Ryaltris (olopatadine hydrochloride [665 mcg] and mometasone furoate [25 mcg]), also known as GSP 301 Nasal Spray, has been conditionally accepted by the FDA as the brand name
Glenmark Pharmaceuticals has announced positive results from a Phase 3 study of Ryaltris, an investigational fixed-dose combination nasal spray for the treatment of seasonal allergic rhinitis (SAR). The study in patients aged 6 to under 12 years met its primary endpoint in achieving clinically meaningful and statistically significant change from baseline in average morning and evening Reflective Total Nasal Symptom Score (rTNSS) compared to placebo.
Ryaltris (olopatadine hydrochloride [665 mcg] and mometasone furoate [25 mcg]), also known as GSP 301 Nasal Spray, has been conditionally accepted by the FDA as the brand name.
Mahboob Rahman, Chief Medical Officer at Glenmark Pharmaceuticals said, “It has become increasingly important to conduct studies specifically designed for pediatric patients, so that we may gain insights into potential differences in safety, efficacy and dosing compared to studies in adult and adolescent populations. We are pleased to report that the safety and effectiveness observed in this pediatric population is consistent with our overall Phase 3 development program in SAR patients 12 years of age and older. These robust data contribute to the extensive clinical background supporting the effectiveness and tolerability of Ryaltris.”
Glenmark Pharmaceuticals has studied Ryaltris in seven clinical trials involving more than 4,000 adult and adolescent patients (12 years of age and older).
If approved by the FDA, Ryaltris will be commercialized by Glenmark Therapeutics Inc. USA, a wholly-owned subsidiary of Glenmark Holding, SA, that is dedicated to launching a portfolio of branded products in the therapeutic areas of respiratory and dermatology in the US.

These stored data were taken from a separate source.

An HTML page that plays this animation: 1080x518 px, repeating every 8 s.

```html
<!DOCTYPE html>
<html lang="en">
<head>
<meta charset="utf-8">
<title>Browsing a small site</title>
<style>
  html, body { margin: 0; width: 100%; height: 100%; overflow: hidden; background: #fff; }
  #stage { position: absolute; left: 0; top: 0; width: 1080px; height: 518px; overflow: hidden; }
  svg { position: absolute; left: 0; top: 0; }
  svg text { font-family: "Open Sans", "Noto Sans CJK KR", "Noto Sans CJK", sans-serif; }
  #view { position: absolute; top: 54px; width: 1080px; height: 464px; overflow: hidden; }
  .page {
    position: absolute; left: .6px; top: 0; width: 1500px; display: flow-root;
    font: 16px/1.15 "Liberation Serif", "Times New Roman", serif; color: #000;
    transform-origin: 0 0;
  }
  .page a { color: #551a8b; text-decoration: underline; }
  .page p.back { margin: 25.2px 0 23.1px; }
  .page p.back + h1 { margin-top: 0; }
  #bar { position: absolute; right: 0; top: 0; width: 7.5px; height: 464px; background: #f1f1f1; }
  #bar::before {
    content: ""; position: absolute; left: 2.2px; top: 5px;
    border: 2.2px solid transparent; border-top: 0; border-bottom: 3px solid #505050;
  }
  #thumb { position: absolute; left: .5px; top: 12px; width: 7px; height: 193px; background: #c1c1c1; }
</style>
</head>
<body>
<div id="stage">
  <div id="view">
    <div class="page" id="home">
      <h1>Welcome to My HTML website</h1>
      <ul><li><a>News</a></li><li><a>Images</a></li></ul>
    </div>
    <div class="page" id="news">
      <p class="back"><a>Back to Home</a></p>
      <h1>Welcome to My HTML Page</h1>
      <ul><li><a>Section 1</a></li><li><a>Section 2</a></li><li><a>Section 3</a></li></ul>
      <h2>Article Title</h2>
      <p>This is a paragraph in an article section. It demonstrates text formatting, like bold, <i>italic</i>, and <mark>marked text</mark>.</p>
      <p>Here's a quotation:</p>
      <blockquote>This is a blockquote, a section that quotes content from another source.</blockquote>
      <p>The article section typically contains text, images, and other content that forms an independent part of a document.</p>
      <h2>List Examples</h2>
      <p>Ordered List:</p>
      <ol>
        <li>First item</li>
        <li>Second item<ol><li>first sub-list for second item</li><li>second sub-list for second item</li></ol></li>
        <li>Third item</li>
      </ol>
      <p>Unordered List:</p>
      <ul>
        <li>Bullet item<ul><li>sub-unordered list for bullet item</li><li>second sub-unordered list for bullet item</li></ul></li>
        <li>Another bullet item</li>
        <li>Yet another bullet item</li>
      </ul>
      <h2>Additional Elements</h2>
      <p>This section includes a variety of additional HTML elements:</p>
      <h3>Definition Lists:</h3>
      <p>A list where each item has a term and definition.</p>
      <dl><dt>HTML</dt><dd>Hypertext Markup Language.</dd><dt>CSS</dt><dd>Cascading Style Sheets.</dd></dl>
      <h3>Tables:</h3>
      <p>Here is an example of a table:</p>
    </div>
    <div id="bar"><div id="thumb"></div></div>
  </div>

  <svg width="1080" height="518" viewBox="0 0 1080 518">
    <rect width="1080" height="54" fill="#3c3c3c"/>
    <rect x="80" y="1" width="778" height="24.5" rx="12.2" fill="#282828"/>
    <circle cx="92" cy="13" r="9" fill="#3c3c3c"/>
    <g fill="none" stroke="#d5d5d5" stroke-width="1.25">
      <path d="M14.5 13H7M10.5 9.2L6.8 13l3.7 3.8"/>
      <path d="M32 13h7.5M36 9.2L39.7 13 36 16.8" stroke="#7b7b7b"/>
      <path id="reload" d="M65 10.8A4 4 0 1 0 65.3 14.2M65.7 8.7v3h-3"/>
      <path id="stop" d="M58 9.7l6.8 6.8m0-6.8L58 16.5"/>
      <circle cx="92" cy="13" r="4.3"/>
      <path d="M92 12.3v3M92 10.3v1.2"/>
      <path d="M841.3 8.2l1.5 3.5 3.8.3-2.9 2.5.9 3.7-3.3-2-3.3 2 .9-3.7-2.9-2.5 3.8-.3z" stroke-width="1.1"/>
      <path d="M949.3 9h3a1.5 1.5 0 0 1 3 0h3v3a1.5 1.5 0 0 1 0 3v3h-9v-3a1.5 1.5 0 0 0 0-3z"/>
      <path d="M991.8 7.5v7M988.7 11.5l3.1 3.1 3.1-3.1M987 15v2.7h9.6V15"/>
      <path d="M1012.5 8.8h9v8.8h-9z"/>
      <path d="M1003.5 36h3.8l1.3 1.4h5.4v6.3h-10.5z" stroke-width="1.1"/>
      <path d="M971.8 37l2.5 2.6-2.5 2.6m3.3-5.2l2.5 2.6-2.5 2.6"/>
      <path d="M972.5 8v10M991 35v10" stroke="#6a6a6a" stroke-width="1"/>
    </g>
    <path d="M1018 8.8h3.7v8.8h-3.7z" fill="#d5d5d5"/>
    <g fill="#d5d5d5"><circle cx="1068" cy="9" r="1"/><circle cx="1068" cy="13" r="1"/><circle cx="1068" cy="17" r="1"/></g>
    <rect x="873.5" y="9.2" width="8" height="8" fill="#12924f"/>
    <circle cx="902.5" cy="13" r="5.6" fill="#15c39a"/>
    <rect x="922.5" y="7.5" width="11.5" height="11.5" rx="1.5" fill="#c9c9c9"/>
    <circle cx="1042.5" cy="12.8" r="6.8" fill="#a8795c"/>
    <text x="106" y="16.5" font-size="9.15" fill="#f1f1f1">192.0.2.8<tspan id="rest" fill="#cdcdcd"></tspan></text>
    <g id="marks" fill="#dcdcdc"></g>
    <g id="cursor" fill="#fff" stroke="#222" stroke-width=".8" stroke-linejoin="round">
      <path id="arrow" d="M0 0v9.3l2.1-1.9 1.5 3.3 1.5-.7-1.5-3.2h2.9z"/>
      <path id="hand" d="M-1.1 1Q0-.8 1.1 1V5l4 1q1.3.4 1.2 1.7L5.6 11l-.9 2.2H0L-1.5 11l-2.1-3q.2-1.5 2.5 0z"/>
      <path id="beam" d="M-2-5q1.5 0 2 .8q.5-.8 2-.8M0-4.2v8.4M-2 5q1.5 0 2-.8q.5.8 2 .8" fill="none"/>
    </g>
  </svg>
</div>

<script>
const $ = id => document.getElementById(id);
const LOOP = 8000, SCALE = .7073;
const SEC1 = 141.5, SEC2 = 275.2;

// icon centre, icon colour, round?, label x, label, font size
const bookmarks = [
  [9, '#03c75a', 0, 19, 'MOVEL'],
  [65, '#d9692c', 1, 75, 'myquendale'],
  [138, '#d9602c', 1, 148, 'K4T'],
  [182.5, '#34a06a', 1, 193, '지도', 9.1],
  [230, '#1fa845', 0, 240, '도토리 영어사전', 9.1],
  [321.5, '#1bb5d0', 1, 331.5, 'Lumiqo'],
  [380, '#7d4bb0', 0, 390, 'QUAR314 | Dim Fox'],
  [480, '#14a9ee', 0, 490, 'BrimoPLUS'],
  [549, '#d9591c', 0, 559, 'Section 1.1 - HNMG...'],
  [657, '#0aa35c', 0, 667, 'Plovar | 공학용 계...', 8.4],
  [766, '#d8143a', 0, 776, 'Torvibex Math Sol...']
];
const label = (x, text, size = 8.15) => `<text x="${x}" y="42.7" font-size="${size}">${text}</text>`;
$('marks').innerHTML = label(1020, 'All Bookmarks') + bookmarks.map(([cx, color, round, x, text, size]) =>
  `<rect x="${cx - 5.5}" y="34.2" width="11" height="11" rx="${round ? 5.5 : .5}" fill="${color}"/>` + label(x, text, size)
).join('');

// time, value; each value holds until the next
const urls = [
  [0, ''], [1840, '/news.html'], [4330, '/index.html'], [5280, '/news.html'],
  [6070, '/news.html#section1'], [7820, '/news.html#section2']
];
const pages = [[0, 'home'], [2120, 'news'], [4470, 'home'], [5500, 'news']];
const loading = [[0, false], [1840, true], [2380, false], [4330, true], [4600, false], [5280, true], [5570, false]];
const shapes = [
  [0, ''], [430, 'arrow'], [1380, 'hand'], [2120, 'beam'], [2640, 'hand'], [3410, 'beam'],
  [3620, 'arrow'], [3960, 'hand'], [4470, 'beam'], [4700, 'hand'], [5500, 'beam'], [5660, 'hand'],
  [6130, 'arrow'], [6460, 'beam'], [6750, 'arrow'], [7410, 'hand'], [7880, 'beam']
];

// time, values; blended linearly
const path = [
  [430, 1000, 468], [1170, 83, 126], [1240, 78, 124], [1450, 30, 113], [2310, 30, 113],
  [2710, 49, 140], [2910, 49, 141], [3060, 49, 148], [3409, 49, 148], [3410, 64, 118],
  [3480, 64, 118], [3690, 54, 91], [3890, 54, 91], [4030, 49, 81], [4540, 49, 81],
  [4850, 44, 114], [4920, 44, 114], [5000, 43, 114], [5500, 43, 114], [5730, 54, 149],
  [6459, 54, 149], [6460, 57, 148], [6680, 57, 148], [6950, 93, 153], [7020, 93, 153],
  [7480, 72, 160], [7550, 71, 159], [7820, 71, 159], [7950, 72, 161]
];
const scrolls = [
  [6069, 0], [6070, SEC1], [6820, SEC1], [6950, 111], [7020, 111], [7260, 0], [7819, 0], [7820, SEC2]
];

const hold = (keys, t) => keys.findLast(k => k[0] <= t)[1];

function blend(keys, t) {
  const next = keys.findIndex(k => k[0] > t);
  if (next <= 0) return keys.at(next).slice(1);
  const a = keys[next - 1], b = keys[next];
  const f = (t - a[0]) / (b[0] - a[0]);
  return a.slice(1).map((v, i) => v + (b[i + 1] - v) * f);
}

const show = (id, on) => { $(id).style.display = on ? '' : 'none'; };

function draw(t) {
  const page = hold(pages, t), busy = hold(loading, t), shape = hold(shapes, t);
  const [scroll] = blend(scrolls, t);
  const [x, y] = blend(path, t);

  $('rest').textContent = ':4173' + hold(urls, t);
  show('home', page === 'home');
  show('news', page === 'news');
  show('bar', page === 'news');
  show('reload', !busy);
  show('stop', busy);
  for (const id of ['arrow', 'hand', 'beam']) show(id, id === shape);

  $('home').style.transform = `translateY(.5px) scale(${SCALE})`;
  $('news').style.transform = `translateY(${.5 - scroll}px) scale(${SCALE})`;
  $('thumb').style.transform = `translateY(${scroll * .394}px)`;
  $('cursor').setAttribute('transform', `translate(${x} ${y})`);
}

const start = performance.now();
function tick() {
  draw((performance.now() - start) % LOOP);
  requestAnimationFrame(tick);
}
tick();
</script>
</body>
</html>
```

According to the most recent CDC data, almost 20 million adults in the United Sates are affected by seasonal allergic rhinitis every year. It is the primary diagnosis in over 11 million doctor’s visits annually and is estimated to affect more than seven percent of adults aged 18 years and over in the United States.